70% of the greenhouse gas emissions responsible for climate change are coming from fossil fuels, mainly oil, coal and gas. To solve the climate problem, put a stop to global warming and stay within a safe carbon budget, we need to replace fossil fuels with clean energy on a large scale and as fast as possible. Renewable energy sources like solar, wind, hydro or geothermal are virtually free and unlimited, and the only cost of generating clean electricity, apart from operation and maintenance, is mostly the cost of installing equipment to harness this energy. For that reason, mobilising financing with the cheapest possible interest rate is a critical step towards building the infrastructure we need to advance the energy transition.


Approximately 130 trillion dollars are available in the bond market, and represent a huge potential to drive a fast and radical change in climate finance.

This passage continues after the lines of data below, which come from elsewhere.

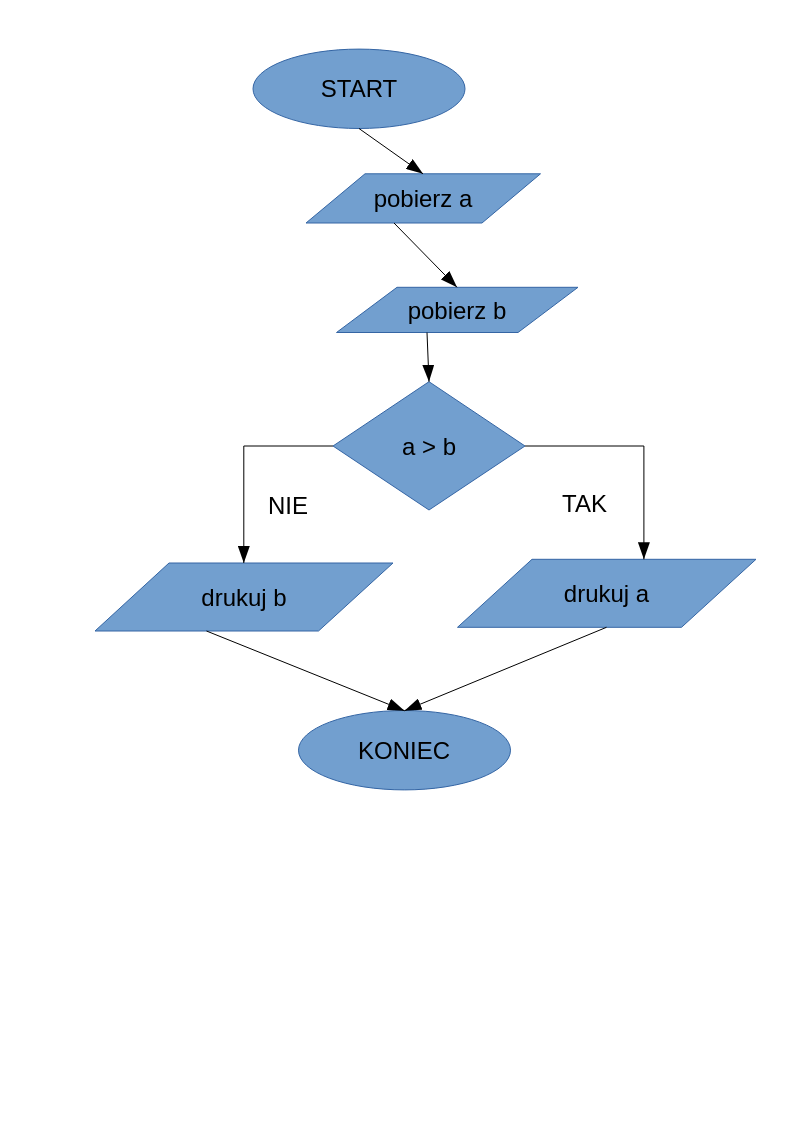
<!DOCTYPE html>
<html lang="pl">
<head>
<meta charset="utf-8">
<title>Schemat blokowy: większa z dwóch liczb</title>
<style>
  :root {
    --paper: #ffffff;
    --ink: #000000;
    --node-fill: #729fcf;
    --node-edge: #3465a4;
  }
  * { box-sizing: border-box; }
  html, body { margin: 0; overflow: hidden; background: var(--paper); }
  .flowchart {
    position: relative;
    width: 794px;
    height: 1123px;
    overflow: hidden;
    background: var(--paper);
    color: var(--ink);
    font: 24px/27px "Liberation Sans", Arial, sans-serif;
  }
  .shapes { position: absolute; inset: 0; display: block; }
  .nodes { fill: var(--node-fill); stroke: var(--node-edge); stroke-width: 1; }
  .connectors { fill: none; stroke: var(--ink); stroke-width: 1; }
  .arrowhead { fill: var(--ink); }
  .node, .branch {
    position: absolute;
    display: flex;
    align-items: center;
    justify-content: center;
    margin: 0;
    white-space: nowrap;
  }
  .start    { left: 253px; top: 49px;  width: 212px; height: 79px; }
  .read-a   { left: 306px; top: 174px; width: 234px; height: 49px; }
  .read-b   { left: 336px; top: 287px; width: 242px; height: 46px; }
  .compare  { left: 333px; top: 382px; width: 192px; height: 128px; }
  .print-b  { left: 95px;  top: 563px; width: 298px; height: 68px; }
  .print-a  { left: 457px; top: 559px; width: 299px; height: 68px; }
  .end      { left: 298px; top: 711px; width: 212px; height: 79px; }
  .no       { left: 258px; top: 491px; width: 60px;  height: 28px; }
  .yes      { left: 554px; top: 489px; width: 61px;  height: 28px; }
</style>
</head>
<body>
<main class="flowchart">
  <svg class="shapes" width="794" height="1123" viewBox="0 0 794 1123" aria-hidden="true">
    <defs>
      <marker id="arrow" markerUnits="userSpaceOnUse" markerWidth="17" markerHeight="12" refX="17" refY="6" orient="auto">
        <polygon class="arrowhead" points="0,0 17,6 0,12"/>
      </marker>
    </defs>
    <g class="nodes">
      <ellipse cx="359" cy="88.8" rx="106" ry="39.7"/>
      <polygon points="365,173.8 540.5,173.8 482,223 306,223"/>
      <polygon points="397,287.3 578,287.3 518,332.5 336.5,332.5"/>
      <polygon points="429,381.7 525,446 429,510 333,446"/>
      <polygon points="169,563 393,563 318.5,631 95,631"/>
      <polygon points="532,559.3 756,559.3 681.5,627.3 457.5,627.3"/>
      <ellipse cx="404.5" cy="750.2" rx="106" ry="39.7"/>
    </g>
    <g class="connectors" marker-end="url(#arrow)">
      <path d="M359 128.5 L423 173.8" marker-end="url(#arrow)"/>
      <path d="M394 223 L457 287.3" marker-end="url(#arrow)"/>
      <path d="M427 332.5 L429 381.7" marker-end="url(#arrow)"/>
      <path d="M333 446 H243.8 V563" marker-end="url(#arrow)"/>
      <path d="M525 446 H643.9 V559.3" marker-end="url(#arrow)"/>
      <path d="M206.5 631 L404.5 710.7" marker-end="url(#arrow)"/>
      <path d="M606.5 627.3 L404.5 710.7" marker-end="url(#arrow)"/>
    </g>
  </svg>
  <p class="node start">START</p>
  <p class="node read-a">pobierz a</p>
  <p class="node read-b">pobierz b</p>
  <p class="node compare">a &gt; b</p>
  <p class="branch no">NIE</p>
  <p class="branch yes">TAK</p>
  <p class="node print-b">drukuj b</p>
  <p class="node print-a">drukuj a</p>
  <p class="node end">KONIEC</p>
</main>
</body>
</html>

In simple economic terms, a bond is a promise by a borrower to pay a lender his money back after a certain period of time, with a certain amount of interest. The borrower uses the money to fund its operations, and the investor receives interest on the investment. Green bonds raise funds for initiatives that deliver environmental benefits, such as projects aimed at building clean energy generation, improving energy efficiency, preventing pollution or helping the mitigation of climate change in other ways. They can be issued by public authorities like municipalities and states, but also by private entities such as companies building green infrastructure and grids. Since green bonds are associated with lower interest rates, issuers of bonds, even from polluting companies or industries, often strive to label their investments as green. For that reason, green bonds need to be assessed based on a set of independent criteria. Under the Climate Bonds Initiative principles, bonds can only be certified as being green if they are compatible with the goals of the Paris Agreement and deliver projects that will help us transition to a low carbon economy.


African parliamentarians asked our expert questions on how to design more attractive projects for investors, and how to promote the growth of a green bond market in their country. Sean Kidney emphasised that, since a majority of bonds are issued by public entities, it is essential that governments show a strong political commitment to follow the path of clean energy. Developing a culture of planning gives projects more coherence and investors the reassurance that their investment will be part of a well-defined national strategy. He also insisted on the importance of providing de-risking mechanisms by letting reliable institutions take on most of the risk, such as with guarantees from governments and multilateral agencies. Mr Kidney also advised MPs to push for tax incentives for green bonds, with tax exemptions and tax credits, to make them more attractive to investors compared to regular taxable bonds. Today, the green bond market is valued at around USD 1.8 trillion globally, and it is expanding very rapidly. Most countries in the world have pledged to reach carbon neutrality by 2050 and have committed to strong targets of emissions reductions, the direction is very clear and there is no question for investors that the future will be green. This is the reason why investors are now increasingly looking at green bonds as being lower risk, as they represent an investment unlikely to be negatively impacted by unforeseen changes in the world. The only unknown that remains is the speed at which we will achieve a net zero global economy, and MPs have a key role to play helping their governments to accelerate this process by raising awareness on the potential of green bonds.